Task directions. For this task, copy all of the data below exactly and skip the pictures.

Saved data entries
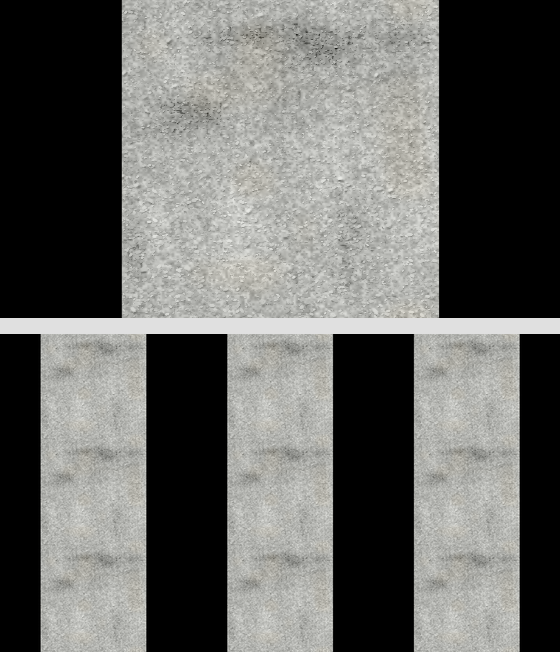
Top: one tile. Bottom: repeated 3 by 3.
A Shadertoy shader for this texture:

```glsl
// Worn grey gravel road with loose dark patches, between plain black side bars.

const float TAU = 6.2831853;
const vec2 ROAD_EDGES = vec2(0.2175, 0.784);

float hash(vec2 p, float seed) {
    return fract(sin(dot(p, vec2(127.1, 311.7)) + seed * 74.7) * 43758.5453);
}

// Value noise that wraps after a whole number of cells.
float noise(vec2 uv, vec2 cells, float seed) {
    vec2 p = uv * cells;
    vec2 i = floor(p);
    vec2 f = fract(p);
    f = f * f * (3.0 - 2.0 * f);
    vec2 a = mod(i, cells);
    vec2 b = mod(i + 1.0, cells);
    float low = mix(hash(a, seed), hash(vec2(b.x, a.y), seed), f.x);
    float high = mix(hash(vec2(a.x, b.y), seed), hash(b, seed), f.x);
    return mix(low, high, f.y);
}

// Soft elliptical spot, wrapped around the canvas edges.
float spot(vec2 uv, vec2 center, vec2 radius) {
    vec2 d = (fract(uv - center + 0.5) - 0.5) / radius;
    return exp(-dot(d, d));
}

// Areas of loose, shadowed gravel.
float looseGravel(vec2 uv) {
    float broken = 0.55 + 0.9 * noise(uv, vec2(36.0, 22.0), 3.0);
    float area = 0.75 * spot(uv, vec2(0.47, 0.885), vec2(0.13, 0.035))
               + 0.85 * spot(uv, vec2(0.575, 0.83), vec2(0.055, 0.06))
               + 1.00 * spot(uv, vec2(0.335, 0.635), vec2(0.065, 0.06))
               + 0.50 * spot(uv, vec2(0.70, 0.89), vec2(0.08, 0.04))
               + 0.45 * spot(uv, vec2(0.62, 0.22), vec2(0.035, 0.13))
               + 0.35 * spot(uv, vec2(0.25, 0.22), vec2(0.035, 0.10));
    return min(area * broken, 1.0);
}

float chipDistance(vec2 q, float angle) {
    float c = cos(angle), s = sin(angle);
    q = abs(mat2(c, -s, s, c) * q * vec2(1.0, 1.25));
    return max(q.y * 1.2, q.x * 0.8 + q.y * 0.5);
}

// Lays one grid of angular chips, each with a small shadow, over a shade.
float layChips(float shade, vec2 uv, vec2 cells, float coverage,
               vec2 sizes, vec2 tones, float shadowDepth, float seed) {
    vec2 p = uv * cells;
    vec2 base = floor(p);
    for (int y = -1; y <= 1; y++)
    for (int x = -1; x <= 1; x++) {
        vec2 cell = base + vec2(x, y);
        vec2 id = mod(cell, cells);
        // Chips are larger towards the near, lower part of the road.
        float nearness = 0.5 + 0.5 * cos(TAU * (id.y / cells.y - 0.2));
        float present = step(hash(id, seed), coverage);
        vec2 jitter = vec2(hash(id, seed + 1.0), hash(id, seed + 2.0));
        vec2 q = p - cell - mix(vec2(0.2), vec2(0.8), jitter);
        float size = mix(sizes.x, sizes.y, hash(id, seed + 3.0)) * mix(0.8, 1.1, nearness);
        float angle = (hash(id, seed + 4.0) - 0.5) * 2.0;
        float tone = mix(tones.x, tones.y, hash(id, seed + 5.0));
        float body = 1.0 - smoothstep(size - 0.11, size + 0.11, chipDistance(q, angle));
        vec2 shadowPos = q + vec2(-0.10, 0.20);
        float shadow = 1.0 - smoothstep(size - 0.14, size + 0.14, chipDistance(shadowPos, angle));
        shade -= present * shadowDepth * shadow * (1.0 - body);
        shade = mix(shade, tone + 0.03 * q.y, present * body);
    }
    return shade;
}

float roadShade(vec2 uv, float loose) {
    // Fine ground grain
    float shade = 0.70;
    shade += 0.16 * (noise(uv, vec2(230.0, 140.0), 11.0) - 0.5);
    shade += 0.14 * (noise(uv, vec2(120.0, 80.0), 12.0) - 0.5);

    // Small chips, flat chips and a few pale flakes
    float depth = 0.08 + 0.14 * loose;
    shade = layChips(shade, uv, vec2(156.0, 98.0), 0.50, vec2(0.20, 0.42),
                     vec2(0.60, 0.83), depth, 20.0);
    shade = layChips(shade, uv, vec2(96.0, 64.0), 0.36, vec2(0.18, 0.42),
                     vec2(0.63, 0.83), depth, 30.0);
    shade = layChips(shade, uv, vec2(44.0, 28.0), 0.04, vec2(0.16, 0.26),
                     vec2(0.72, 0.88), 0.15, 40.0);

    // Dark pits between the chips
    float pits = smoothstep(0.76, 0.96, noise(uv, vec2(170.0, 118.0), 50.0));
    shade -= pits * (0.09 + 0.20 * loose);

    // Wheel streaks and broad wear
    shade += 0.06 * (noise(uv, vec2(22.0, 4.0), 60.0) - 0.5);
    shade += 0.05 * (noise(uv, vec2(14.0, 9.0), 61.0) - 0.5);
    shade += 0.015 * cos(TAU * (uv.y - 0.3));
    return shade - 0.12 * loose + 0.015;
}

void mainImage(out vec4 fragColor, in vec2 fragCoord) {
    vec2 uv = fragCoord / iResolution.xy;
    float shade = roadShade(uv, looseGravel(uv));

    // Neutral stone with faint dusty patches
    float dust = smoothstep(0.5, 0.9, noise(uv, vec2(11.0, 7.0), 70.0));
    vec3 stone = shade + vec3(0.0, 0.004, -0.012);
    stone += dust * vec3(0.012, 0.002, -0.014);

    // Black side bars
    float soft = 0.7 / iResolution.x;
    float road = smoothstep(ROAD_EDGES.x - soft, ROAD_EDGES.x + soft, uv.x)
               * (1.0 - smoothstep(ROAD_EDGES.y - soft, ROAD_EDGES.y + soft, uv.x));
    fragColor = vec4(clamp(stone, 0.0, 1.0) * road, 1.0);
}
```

Answer space.
Top: one tile. Bottom: repeated 3 by 3.
A Shadertoy shader for this texture:

```glsl
// Worn grey gravel road with loose dark patches, between plain black side bars.

const float TAU = 6.2831853;
const vec2 ROAD_EDGES = vec2(0.2175, 0.784);

float hash(vec2 p, float seed) {
    return fract(sin(dot(p, vec2(127.1, 311.7)) + seed * 74.7) * 43758.5453);
}

// Value noise that wraps after a whole number of cells.
float noise(vec2 uv, vec2 cells, float seed) {
    vec2 p = uv * cells;
    vec2 i = floor(p);
    vec2 f = fract(p);
    f = f * f * (3.0 - 2.0 * f);
    vec2 a = mod(i, cells);
    vec2 b = mod(i + 1.0, cells);
    float low = mix(hash(a, seed), hash(vec2(b.x, a.y), seed), f.x);
    float high = mix(hash(vec2(a.x, b.y), seed), hash(b, seed), f.x);
    return mix(low, high, f.y);
}

// Soft elliptical spot, wrapped around the canvas edges.
float spot(vec2 uv, vec2 center, vec2 radius) {
    vec2 d = (fract(uv - center + 0.5) - 0.5) / radius;
    return exp(-dot(d, d));
}

// Areas of loose, shadowed gravel.
float looseGravel(vec2 uv) {
    float broken = 0.55 + 0.9 * noise(uv, vec2(36.0, 22.0), 3.0);
    float area = 0.75 * spot(uv, vec2(0.47, 0.885), vec2(0.13, 0.035))
               + 0.85 * spot(uv, vec2(0.575, 0.83), vec2(0.055, 0.06))
               + 1.00 * spot(uv, vec2(0.335, 0.635), vec2(0.065, 0.06))
               + 0.50 * spot(uv, vec2(0.70, 0.89), vec2(0.08, 0.04))
               + 0.45 * spot(uv, vec2(0.62, 0.22), vec2(0.035, 0.13))
               + 0.35 * spot(uv, vec2(0.25, 0.22), vec2(0.035, 0.10));
    return min(area * broken, 1.0);
}

float chipDistance(vec2 q, float angle) {
    float c = cos(angle), s = sin(angle);
    q = abs(mat2(c, -s, s, c) * q * vec2(1.0, 1.25));
    return max(q.y * 1.2, q.x * 0.8 + q.y * 0.5);
}

// Lays one grid of angular chips, each with a small shadow, over a shade.
float layChips(float shade, vec2 uv, vec2 cells, float coverage,
               vec2 sizes, vec2 tones, float shadowDepth, float seed) {
    vec2 p = uv * cells;
    vec2 base = floor(p);
    for (int y = -1; y <= 1; y++)
    for (int x = -1; x <= 1; x++) {
        vec2 cell = base + vec2(x, y);
        vec2 id = mod(cell, cells);
        // Chips are larger towards the near, lower part of the road.
        float nearness = 0.5 + 0.5 * cos(TAU * (id.y / cells.y - 0.2));
        float present = step(hash(id, seed), coverage);
        vec2 jitter = vec2(hash(id, seed + 1.0), hash(id, seed + 2.0));
        vec2 q = p - cell - mix(vec2(0.2), vec2(0.8), jitter);
        float size = mix(sizes.x, sizes.y, hash(id, seed + 3.0)) * mix(0.8, 1.1, nearness);
        float angle = (hash(id, seed + 4.0) - 0.5) * 2.0;
        float tone = mix(tones.x, tones.y, hash(id, seed + 5.0));
        float body = 1.0 - smoothstep(size - 0.11, size + 0.11, chipDistance(q, angle));
        vec2 shadowPos = q + vec2(-0.10, 0.20);
        float shadow = 1.0 - smoothstep(size - 0.14, size + 0.14, chipDistance(shadowPos, angle));
        shade -= present * shadowDepth * shadow * (1.0 - body);
        shade = mix(shade, tone + 0.03 * q.y, present * body);
    }
    return shade;
}

float roadShade(vec2 uv, float loose) {
    // Fine ground grain
    float shade = 0.70;
    shade += 0.16 * (noise(uv, vec2(230.0, 140.0), 11.0) - 0.5);
    shade += 0.14 * (noise(uv, vec2(120.0, 80.0), 12.0) - 0.5);

    // Small chips, flat chips and a few pale flakes
    float depth = 0.08 + 0.14 * loose;
    shade = layChips(shade, uv, vec2(156.0, 98.0), 0.50, vec2(0.20, 0.42),
                     vec2(0.60, 0.83), depth, 20.0);
    shade = layChips(shade, uv, vec2(96.0, 64.0), 0.36, vec2(0.18, 0.42),
                     vec2(0.63, 0.83), depth, 30.0);
    shade = layChips(shade, uv, vec2(44.0, 28.0), 0.04, vec2(0.16, 0.26),
                     vec2(0.72, 0.88), 0.15, 40.0);

    // Dark pits between the chips
    float pits = smoothstep(0.76, 0.96, noise(uv, vec2(170.0, 118.0), 50.0));
    shade -= pits * (0.09 + 0.20 * loose);

    // Wheel streaks and broad wear
    shade += 0.06 * (noise(uv, vec2(22.0, 4.0), 60.0) - 0.5);
    shade += 0.05 * (noise(uv, vec2(14.0, 9.0), 61.0) - 0.5);
    shade += 0.015 * cos(TAU * (uv.y - 0.3));
    return shade - 0.12 * loose + 0.015;
}

void mainImage(out vec4 fragColor, in vec2 fragCoord) {
    vec2 uv = fragCoord / iResolution.xy;
    float shade = roadShade(uv, looseGravel(uv));

    // Neutral stone with faint dusty patches
    float dust = smoothstep(0.5, 0.9, noise(uv, vec2(11.0, 7.0), 70.0));
    vec3 stone = shade + vec3(0.0, 0.004, -0.012);
    stone += dust * vec3(0.012, 0.002, -0.014);

    // Black side bars
    float soft = 0.7 / iResolution.x;
    float road = smoothstep(ROAD_EDGES.x - soft, ROAD_EDGES.x + soft, uv.x)
               * (1.0 - smoothstep(ROAD_EDGES.y - soft, ROAD_EDGES.y + soft, uv.x));
    fragColor = vec4(clamp(stone, 0.0, 1.0) * road, 1.0);
}
```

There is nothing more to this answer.